An exhibition of the visual artifacts of America's most iconic rock 'n' roll band.

From 1961-65, they emerged as the face of West Coast surf and hot rod culture, with candy-striped stage uniforms and an All-American image that graced best-selling album covers and teen magazines worldwide. Then in 1966 leader Brian Wilson changed the group's image from that of teenage surf minstrels to psychedelic avatars with the creation of his masterpieces: "Pet Sounds" and "Smile." Their visuals changed with it and pretty soon the Beach Boys of the late sixties came to embody topics such as eco-consciousness, free love, pacifism, and civil rights. (Their own imprint, Brother Records, featured the image of the famous "Appeal to the Great Spirit" statue, which depicted a Native American on horseback, arms open to the sky, head tilted back, in a cry of timeless pathos.) 

By 1976 the band's progressive direction had faded and almost overnight they became a tepid nostalgic act.
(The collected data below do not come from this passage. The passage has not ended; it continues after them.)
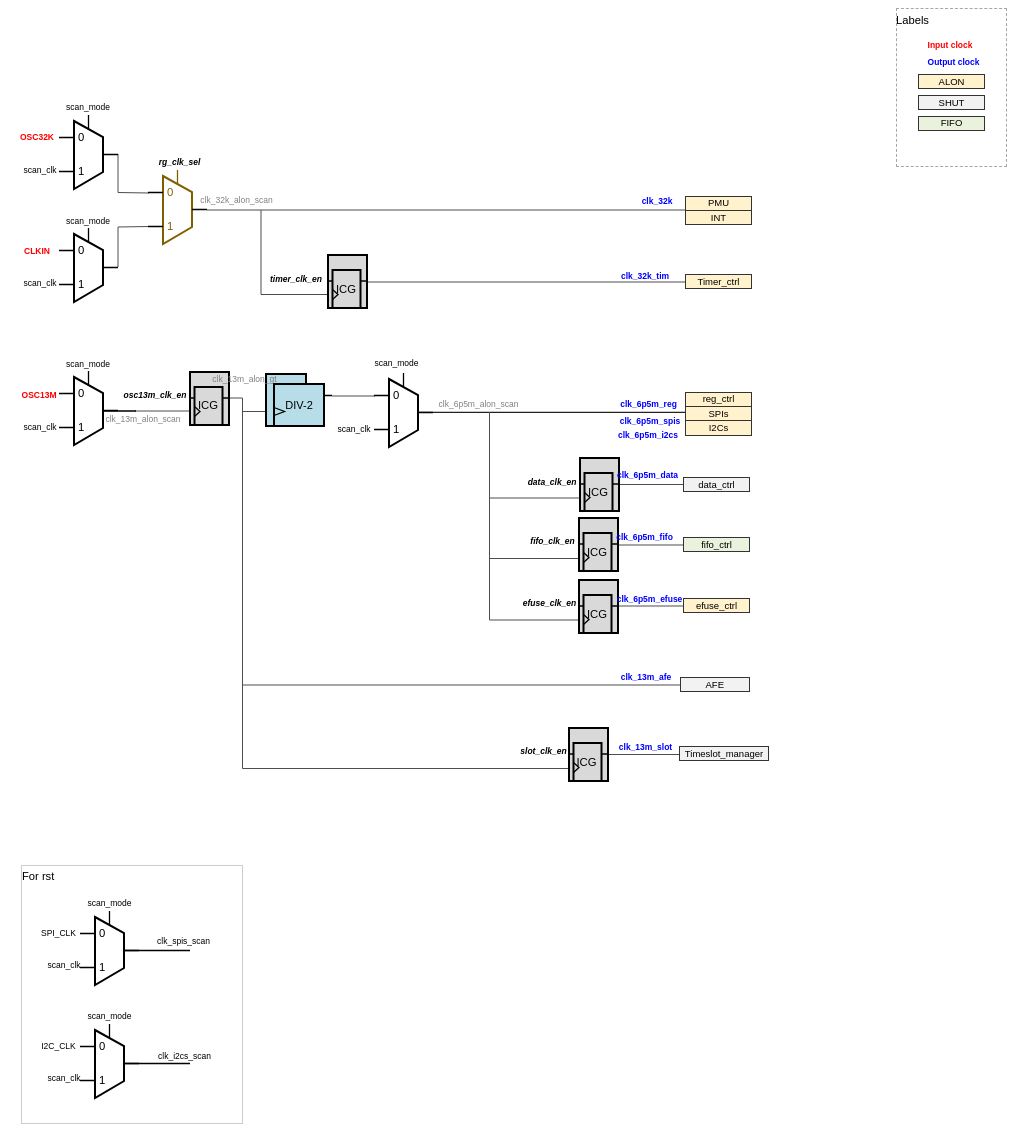
<!DOCTYPE html>
<html lang="en">
<head>
<meta charset="utf-8">
<title>Clock tree</title>
<style>
:root {
  --ink: #000;
  --wire: #4d4d4d;
  --net: #808080;
  --input: #f00;
  --output: #00f;
  --alon: #fff2cc;
  --shut: #f2f2f2;
  --fifo: #eaf2dd;
  --gate: #d9d9d9;
  --divider: #b7dee8;
  --select: #7f6000;
}
* { box-sizing: border-box; margin: 0; }
html, body { width: 1015px; height: 1132px; overflow: hidden; background: #fff; }
body { font: 8.5px/10px "Liberation Sans", Arial, sans-serif; color: var(--ink); }
.diagram { position: relative; width: 1015px; height: 1132px; overflow: hidden; }
.defs { position: absolute; width: 0; height: 0; }
.wires { position: absolute; inset: 0; fill: none; stroke: var(--wire); stroke-width: 1; }
.wires .strong { stroke: var(--ink); stroke-width: 1.4; }

.label, .mux, .gate, .divider, .targets { position: absolute; left: var(--x); top: var(--y); }
.label { transform: translate(-50%, -50%); white-space: nowrap; }
.net { color: var(--net); }
.enable { font-weight: bold; font-style: italic; }
.input { color: var(--input); font-weight: bold; }
.output { color: var(--output); font-weight: bold; }

.mux svg, .gate svg, .divider svg { position: absolute; left: 0; top: 0; width: 100%; height: 100%; overflow: visible; }
.mux { width: 30px; height: 68px; padding: 10px 0 11px 4px; display: flex; flex-direction: column; justify-content: space-between; font-size: 11.3px; line-height: 13px; --line: var(--ink); }
.mux.selectable { color: var(--select); --line: var(--select); }
.mux span, .gate span, .divider span { position: relative; }
.gate { width: 40px; height: 54px; padding: 15px 2px 0 0; display: flex; align-items: center; justify-content: center; font-size: 11.3px; }
.divider { width: 60px; height: 54px; padding: 10px 0 0 8px; display: flex; align-items: center; justify-content: center; font-size: 11px; }

.targets { width: var(--w, 67px); display: flex; flex-direction: column; }
.block { height: 15.4px; border: 1px solid #333; display: flex; align-items: center; justify-content: center; font-size: 9.5px; }
.targets .block + .block { margin-top: -1px; }
.alon { background: var(--alon); }
.shut { background: var(--shut); }
.fifo { background: var(--fifo); }

.legend { position: absolute; left: 896px; top: 8px; width: 111px; height: 159px; border: 1px dashed #a6a6a6; padding-top: 5px; display: flex; flex-direction: column; align-items: center; }
.panel-title { font-size: 11.2px; line-height: 13px; font-weight: normal; }
.legend .panel-title { align-self: flex-start; margin: 0 0 13px -1px; }
.legend p + p { margin: 7px 0 7px 4px; }
.legend .block { width: 67px; margin-bottom: 5.5px; }
.reset { position: absolute; left: 21px; top: 865px; width: 222px; height: 259px; border: 1px solid #ccc; padding-top: 4px; }
</style>
</head>
<body>
<svg class="defs" aria-hidden="true">
  <defs>
    <g id="mux-shape" fill="none" stroke="var(--line)">
      <path d="M0 0 29 16V51L0 68Z" fill="#fff" stroke-width="2"/>
      <path d="M14.5 -6V8" stroke-width="1.3"/>
      <path d="M-15 16.5H0M-15 50.5H0M29 33.5H44" stroke="#000" stroke-width="1.3"/>
    </g>
    <g id="gate-shape" fill="#d9d9d9" stroke="#000" stroke-width="2">
      <rect x="1" y="1" width="39" height="53"/>
      <rect x="5.5" y="16" width="28" height="38"/>
      <path d="M5.5 35.5 11 40.5 5.5 45.5M0 27H5.5M33.5 27H40" fill="none" stroke-width="1.3"/>
    </g>
  </defs>
</svg>

<main class="diagram">
  <svg class="wires" viewBox="0 0 1015 1132" width="1015" height="1132" aria-hidden="true">
    <path d="M118 154V192.5L149 193M118 267V227L149 226.5"/>
    <path d="M207 210H686M261 210V294.5H328M367 282H686"/>
    <path d="M135 411H190M229 398H242.5V768.5H568M242.5 411.5H274M242.5 685H681"/>
    <path d="M332 396H375"/>
    <path class="strong" d="M324 395.5H332M103 411H136M125 950.5H190M125 1063.5H190"/>
    <path stroke="#222" stroke-width="1.3" d="M418 412.3H686"/>
    <path d="M489.500 412V620H579M489.500 498H580M489.500 558.5H579"/>
    <path d="M619 484.500H683M618 545H683M618 606H683M607 754.500H680"/>
  </svg>

  <aside class="legend">
    <h2 class="panel-title">Labels</h2>
    <p class="input" style="margin-right:3px">Input clock</p>
    <p class="output">Output clock</p>
    <div class="block alon">ALON</div>
    <div class="block shut">SHUT</div>
    <div class="block fifo">FIFO</div>
  </aside>

  <section aria-label="32k clock">
    <div class="mux" style="--x:74px;--y:121px"><svg><use href="#mux-shape"/></svg><span>0</span><span>1</span></div>
    <span class="label" style="--x:88px;--y:107px">scan_mode</span>
    <span class="label input" style="--x:37px;--y:137px">OSC32K</span>
    <span class="label" style="--x:40px;--y:170px">scan_clk</span>

    <div class="mux" style="--x:74px;--y:234px"><svg><use href="#mux-shape"/></svg><span>0</span><span>1</span></div>
    <span class="label" style="--x:88px;--y:221px">scan_mode</span>
    <span class="label input" style="--x:37px;--y:251px">CLKIN</span>
    <span class="label" style="--x:40px;--y:283px">scan_clk</span>

    <div class="mux selectable" style="--x:163px;--y:176px"><svg><use href="#mux-shape"/></svg><span>0</span><span>1</span></div>
    <span class="label enable" style="--x:179.500px;--y:162px">rg_clk_sel</span>
    <span class="label net" style="--x:236.500px;--y:200px">clk_32k_alon_scan</span>

    <div class="gate" style="--x:327px;--y:254px"><svg><use href="#gate-shape"/></svg><span>ICG</span></div>
    <span class="label enable" style="--x:296px;--y:279px">timer_clk_en</span>

    <span class="label output" style="--x:657px;--y:201px">clk_32k</span>
    <div class="targets" style="--x:685px;--y:195.500px">
      <div class="block alon">PMU</div>
      <div class="block alon">INT</div>
    </div>
    <span class="label output" style="--x:645px;--y:276px">clk_32k_tim</span>
    <div class="targets" style="--x:685px;--y:274px"><div class="block alon">Timer_ctrl</div></div>
  </section>

  <section aria-label="13m clock">
    <div class="mux" style="--x:74px;--y:377px"><svg><use href="#mux-shape"/></svg><span>0</span><span>1</span></div>
    <span class="label" style="--x:88px;--y:364px">scan_mode</span>
    <span class="label input" style="--x:39px;--y:395px">OSC13M</span>
    <span class="label" style="--x:40px;--y:427px">scan_clk</span>
    <span class="label net" style="--x:143px;--y:418.500px">clk_13m_alon_scan</span>

    <div class="gate" style="--x:189px;--y:370.500px"><svg><use href="#gate-shape"/></svg><span>ICG</span></div>
    <span class="label enable" style="--x:155px;--y:395px">osc13m_clk_en</span>

    <div class="divider" style="--x:265px;--y:373px">
      <svg fill="var(--divider)" stroke="#000" stroke-width="2" aria-hidden="true">
        <rect x="1" y="1" width="40" height="52"/>
        <rect x="9" y="11" width="50" height="42"/>
        <path d="M9 34.500 19.500 38.500 9 42.500" fill="none" stroke-width="1.3"/>
      </svg>
      <span>DIV-2</span>
    </div>
    <span class="label net" style="--x:244.500px;--y:379px">clk_13m_alon_gt</span>

    <div class="mux" style="--x:389px;--y:379px"><svg><use href="#mux-shape"/></svg><span>0</span><span>1</span></div>
    <span class="label" style="--x:396.500px;--y:363px">scan_mode</span>
    <span class="label" style="--x:354px;--y:428.500px">scan_clk</span>
    <span class="label net" style="--x:478.500px;--y:404px">clk_6p5m_alon_scan</span>

    <span class="label output" style="--x:648.500px;--y:404px">clk_6p5m_reg</span>
    <span class="label output" style="--x:650px;--y:420.500px">clk_6p5m_spis</span>
    <span class="label output" style="--x:648px;--y:435px">clk_6p5m_i2cs</span>
    <div class="targets" style="--x:685px;--y:391.500px">
      <div class="block alon">reg_ctrl</div>
      <div class="block alon">SPIs</div>
      <div class="block alon">I2Cs</div>
    </div>

    <div class="gate" style="--x:579px;--y:457px"><svg><use href="#gate-shape"/></svg><span>ICG</span></div>
    <span class="label enable" style="--x:552px;--y:482px">data_clk_en</span>
    <span class="label output" style="--x:647.500px;--y:475px">clk_6p5m_data</span>
    <div class="targets" style="--x:683px;--y:477px"><div class="block shut">data_ctrl</div></div>

    <div class="gate" style="--x:578px;--y:517px"><svg><use href="#gate-shape"/></svg><span>ICG</span></div>
    <span class="label enable" style="--x:552.500px;--y:541px">fifo_clk_en</span>
    <span class="label output" style="--x:644.500px;--y:537px">clk_6p5m_fifo</span>
    <div class="targets" style="--x:683px;--y:537px"><div class="block fifo">fifo_ctrl</div></div>

    <div class="gate" style="--x:578px;--y:579px"><svg><use href="#gate-shape"/></svg><span>ICG</span></div>
    <span class="label enable" style="--x:549.500px;--y:603px">efuse_clk_en</span>
    <span class="label output" style="--x:649.500px;--y:599px">clk_6p5m_efuse</span>
    <div class="targets" style="--x:683px;--y:598px"><div class="block alon">efuse_ctrl</div></div>

    <span class="label output" style="--x:646px;--y:676.500px">clk_13m_afe</span>
    <div class="targets" style="--x:680px;--y:677px;--w:69.500px"><div class="block shut">AFE</div></div>

    <div class="gate" style="--x:567.500px;--y:727px"><svg><use href="#gate-shape"/></svg><span>ICG</span></div>
    <span class="label enable" style="--x:543.500px;--y:751px">slot_clk_en</span>
    <span class="label output" style="--x:645.500px;--y:747px">clk_13m_slot</span>
    <div class="targets" style="--x:679px;--y:746px;--w:90px"><div class="block shut">Timeslot_manager</div></div>
  </section>

  <section aria-label="Reset clocks">
    <div class="reset"><h2 class="panel-title">For rst</h2></div>
    <div class="mux" style="--x:95px;--y:917px"><svg><use href="#mux-shape"/></svg><span>0</span><span>1</span></div>
    <span class="label" style="--x:109.500px;--y:903px">scan_mode</span>
    <span class="label" style="--x:58.500px;--y:933px">SPI_CLK</span>
    <span class="label" style="--x:64px;--y:965px">scan_clk</span>
    <span class="label" style="--x:183.500px;--y:940.500px">clk_spis_scan</span>

    <div class="mux" style="--x:95px;--y:1030px"><svg><use href="#mux-shape"/></svg><span>0</span><span>1</span></div>
    <span class="label" style="--x:109.500px;--y:1016px">scan_mode</span>
    <span class="label" style="--x:58.500px;--y:1046px">I2C_CLK</span>
    <span class="label" style="--x:64px;--y:1078px">scan_clk</span>
    <span class="label" style="--x:184.500px;--y:1055.500px">clk_i2cs_scan</span>
  </section>
</main>
</body>
</html>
Gone were the distinctive album covers, wistful hippie posters, and pop-art magazine covers of the early years. In their place came a host of cheap pastiches and poorly-designed products based in the aesthetic they helped to pioneer. The fans were not ready to give up, however, and from 1977-95 took things into their own hands, spawning the next great wave of Beach Boys-related art from within the underground. This meant bootleg albums, fanzines, and a whole host of unsanctioned posters and other visuals produced unofficially (i.e. illegally). 

This exhibition draws on the many visual elements that went into making the Beach Boys the pop culture institution they are today. It will include ephemeral objects such as album sleeves, sheet music books, magazine covers, promo photos, and concert posters. One-of-a-kind sketches and unused artwork will also be on display, as will rare foreign pressings of iconic Beach Boys LPs and 45s, which often featured different designs than the U.S. versions. The compendium of fan-produced artwork is perhaps the greatest revelation of all in this exhibition. It shows the stake they felt in something that in so many ways changed their lives. It is this possessive quality, in fact, that is relevant to collectors of every stripe; and as a result the entire collection of work shown here can serve as a window unto the collaborative social process that produces our cultural icons.